(Source texts of formatted documents)
_ _ _

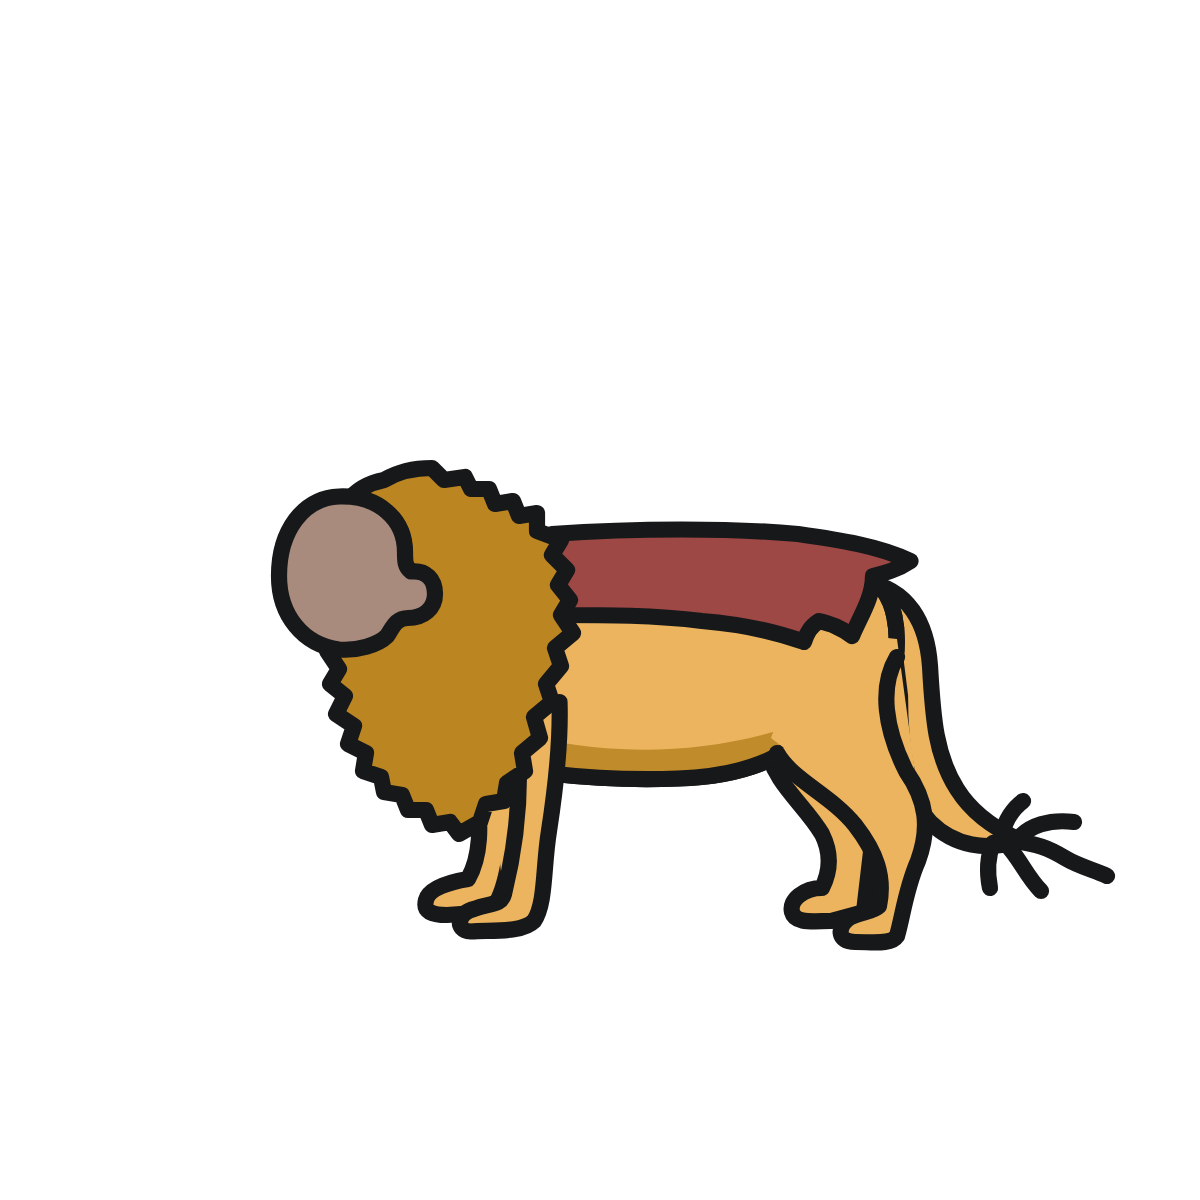
<!DOCTYPE html>
<html lang="en">
<head>
<meta charset="utf-8">
<title>Lion with red cape</title>
<style>
:root {
  --paper: #ffffff;
  --ink: #17181a;
  --fur: #ecb45e;
  --fur-shade: #c08b2b;
  --mane: #bb8522;
  --face: #a88b7d;
  --cape: #9d4845;
}
html, body { margin: 0; padding: 0; overflow: hidden; background: var(--paper); }
.artboard { display: block; width: 1200px; height: 1200px; background: var(--paper); }
.outline { stroke: var(--ink); stroke-width: 5.4; stroke-linejoin: round; stroke-linecap: round; }
.line { fill: none; }
.fur { fill: var(--fur); }
.shade { fill: var(--fur-shade); }
.mane { fill: var(--mane); }
.face { fill: var(--face); }
.cape { fill: var(--cape); }
</style>
</head>
<body>
<svg class="artboard" viewBox="0 0 400 400" role="img" aria-label="Cartoon lion standing in profile, with a shaggy mane, a blank face and a red cape on its back">
  <defs>
    <path id="torso-shape" d="M178 190 L288 192 C299 196 301 212 297 228 L292 246 C284 250 272 249 264 249 C254 256 241 259 226 259.500 C211 260 198 259.500 185 258 L172 250 Z"/>
    <clipPath id="torso-clip"><use href="#torso-shape"/></clipPath>
  </defs>

  <g id="far-legs">
    <path class="fur outline" d="M158 262 C161 275 160 286 156 293 C150 294 143 296 142 300 C141 304 144 305 149 305 L163 304 C168 300 170 288 172 270 Z"/>
    <path class="fur outline" d="M256 250 C258 261 268 268 274 278 C277 284 277 290 274 296 C268 296 263 300 264 304 C265 308 271 307 277 307 L288 304 L292 270 L280 248 Z"/>
  </g>

  <g id="tail">
    <path class="fur outline" d="M288 194 C303 196 309 208 310 222 C311 240 312 252 319 263 C324 271 331 276 340 280 C329 284 318 282 310 274 C302 265 300 248 300 232 L298 216 Z"/>
    <g id="tail-tuft" class="outline line">
      <path d="M334 278 C335 274 337 270 341 267"/>
      <path d="M339 280 C343 275 350 273 358 274"/>
      <path d="M335 280 C346 281 350 283 355 286 C360 289 365 290 369 292"/>
      <path d="M335 281 C340 286 342 292 347 297"/>
      <path d="M331 281 C329 286 329 291 330 296"/>
    </g>
  </g>

  <g id="body">
    <use href="#torso-shape" class="fur outline"/>
    <path class="shade" clip-path="url(#torso-clip)" d="M184 247 C211 252 240 251 270 240 L272 265 L184 265 Z"/>
    <use href="#torso-shape" class="outline line"/>
  </g>

  <g id="near-hind-leg">
    <path class="fur" d="M257 246 C266 253 279 262 288 275 L307 272 L299 213 L270 210 Z"/>
    <path class="fur outline" d="M299 219 C293 229 295 243 302 257 C309 267 310 276 306 287 C302 296 301 305 299 312 C297 315 291 314 285 314 C279 314 279 309 283 306 C287 304 291 304 293 302 C295 292 292 284 285 275 C277 265 264 260 259 251"/>
  </g>

  <g id="near-front-leg">
    <path class="fur" d="M160 225 L186 234 L186 266 L178 308 L156 310 L168 300 Z"/>
    <path class="fur outline" d="M186.500 234 C187 249 185 264 183 277 C181 289 182 301 178 307 C174 311 164 310 157 310.500 C151 310 153 304 158 303 C163 301 167 302 168 298 C171 286 173 272 173 258"/>
  </g>

  <path id="cape" class="cape outline" d="M184 178 C212 176 244 176 266 178 C280 180 293 182 303.500 187 C299 190 295 191 291 192 C291 199 287 205 284 212 C280 209 277 208 273 207 C270 209 269 211 268 214 C257 210 246 208 234 207 C218 205 203 205 184 205 Z"/>

  <path id="mane" class="mane outline" d="M116 167 C119 163 123 161 128 160 C133 157 139 156 144 156 L148 160 L155 159 L157 163 L163 163 L165 168 L171 167 L173 172 L179 171 L179 177 L187 180 L184 185 L189 190 L186 195 L190 200 L187 205 L191 211 L185 216 L187 222 L182 228 L184 234 L178 239 L180 246 L174 251 L175 257 L169 261 L168 267 L162 268 L160 274 L153 278 L150 274 L144 275 L142 270 L136 270 L134 265 L128 264 L127 259 L121 257 L122 251 L116 248 L118 242 L112 238 L115 232 L110 228 L113 223 L109 217 L112 208 Z"/>

  <path id="head" class="face outline" d="M113 165.500 C126 165 135 173 135 184 C135 187 135 189 137 190.500 C142 190 145 193 145 198 C145 203 141 206 136 206 C132 206 131 209 129 212 C126 215 119 217 113 216.500 C101 215 93 205 93 192 C93 177 101 166 113 165.500 Z"/>
</svg>
</body>
</html>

_ _ _

● PROBLEM TO WORK ON
Print every entry verbatim and leave all pictures out.

● WRITTEN ANSWER
<!DOCTYPE html>
<html lang="en">
<head>
<meta charset="utf-8">
<title>Lion with red cape</title>
<style>
:root {
  --paper: #ffffff;
  --ink: #17181a;
  --fur: #ecb45e;
  --fur-shade: #c08b2b;
  --mane: #bb8522;
  --face: #a88b7d;
  --cape: #9d4845;
}
html, body { margin: 0; padding: 0; overflow: hidden; background: var(--paper); }
.artboard { display: block; width: 1200px; height: 1200px; background: var(--paper); }
.outline { stroke: var(--ink); stroke-width: 5.4; stroke-linejoin: round; stroke-linecap: round; }
.line { fill: none; }
.fur { fill: var(--fur); }
.shade { fill: var(--fur-shade); }
.mane { fill: var(--mane); }
.face { fill: var(--face); }
.cape { fill: var(--cape); }
</style>
</head>
<body>
<svg class="artboard" viewBox="0 0 400 400" role="img" aria-label="Cartoon lion standing in profile, with a shaggy mane, a blank face and a red cape on its back">
  <defs>
    <path id="torso-shape" d="M178 190 L288 192 C299 196 301 212 297 228 L292 246 C284 250 272 249 264 249 C254 256 241 259 226 259.500 C211 260 198 259.500 185 258 L172 250 Z"/>
    <clipPath id="torso-clip"><use href="#torso-shape"/></clipPath>
  </defs>

  <g id="far-legs">
    <path class="fur outline" d="M158 262 C161 275 160 286 156 293 C150 294 143 296 142 300 C141 304 144 305 149 305 L163 304 C168 300 170 288 172 270 Z"/>
    <path class="fur outline" d="M256 250 C258 261 268 268 274 278 C277 284 277 290 274 296 C268 296 263 300 264 304 C265 308 271 307 277 307 L288 304 L292 270 L280 248 Z"/>
  </g>

  <g id="tail">
    <path class="fur outline" d="M288 194 C303 196 309 208 310 222 C311 240 312 252 319 263 C324 271 331 276 340 280 C329 284 318 282 310 274 C302 265 300 248 300 232 L298 216 Z"/>
    <g id="tail-tuft" class="outline line">
      <path d="M334 278 C335 274 337 270 341 267"/>
      <path d="M339 280 C343 275 350 273 358 274"/>
      <path d="M335 280 C346 281 350 283 355 286 C360 289 365 290 369 292"/>
      <path d="M335 281 C340 286 342 292 347 297"/>
      <path d="M331 281 C329 286 329 291 330 296"/>
    </g>
  </g>

  <g id="body">
    <use href="#torso-shape" class="fur outline"/>
    <path class="shade" clip-path="url(#torso-clip)" d="M184 247 C211 252 240 251 270 240 L272 265 L184 265 Z"/>
    <use href="#torso-shape" class="outline line"/>
  </g>

  <g id="near-hind-leg">
    <path class="fur" d="M257 246 C266 253 279 262 288 275 L307 272 L299 213 L270 210 Z"/>
    <path class="fur outline" d="M299 219 C293 229 295 243 302 257 C309 267 310 276 306 287 C302 296 301 305 299 312 C297 315 291 314 285 314 C279 314 279 309 283 306 C287 304 291 304 293 302 C295 292 292 284 285 275 C277 265 264 260 259 251"/>
  </g>

  <g id="near-front-leg">
    <path class="fur" d="M160 225 L186 234 L186 266 L178 308 L156 310 L168 300 Z"/>
    <path class="fur outline" d="M186.500 234 C187 249 185 264 183 277 C181 289 182 301 178 307 C174 311 164 310 157 310.500 C151 310 153 304 158 303 C163 301 167 302 168 298 C171 286 173 272 173 258"/>
  </g>

  <path id="cape" class="cape outline" d="M184 178 C212 176 244 176 266 178 C280 180 293 182 303.500 187 C299 190 295 191 291 192 C291 199 287 205 284 212 C280 209 277 208 273 207 C270 209 269 211 268 214 C257 210 246 208 234 207 C218 205 203 205 184 205 Z"/>

  <path id="mane" class="mane outline" d="M116 167 C119 163 123 161 128 160 C133 157 139 156 144 156 L148 160 L155 159 L157 163 L163 163 L165 168 L171 167 L173 172 L179 171 L179 177 L187 180 L184 185 L189 190 L186 195 L190 200 L187 205 L191 211 L185 216 L187 222 L182 228 L184 234 L178 239 L180 246 L174 251 L175 257 L169 261 L168 267 L162 268 L160 274 L153 278 L150 274 L144 275 L142 270 L136 270 L134 265 L128 264 L127 259 L121 257 L122 251 L116 248 L118 242 L112 238 L115 232 L110 228 L113 223 L109 217 L112 208 Z"/>

  <path id="head" class="face outline" d="M113 165.500 C126 165 135 173 135 184 C135 187 135 189 137 190.500 C142 190 145 193 145 198 C145 203 141 206 136 206 C132 206 131 209 129 212 C126 215 119 217 113 216.500 C101 215 93 205 93 192 C93 177 101 166 113 165.500 Z"/>
</svg>
</body>
</html>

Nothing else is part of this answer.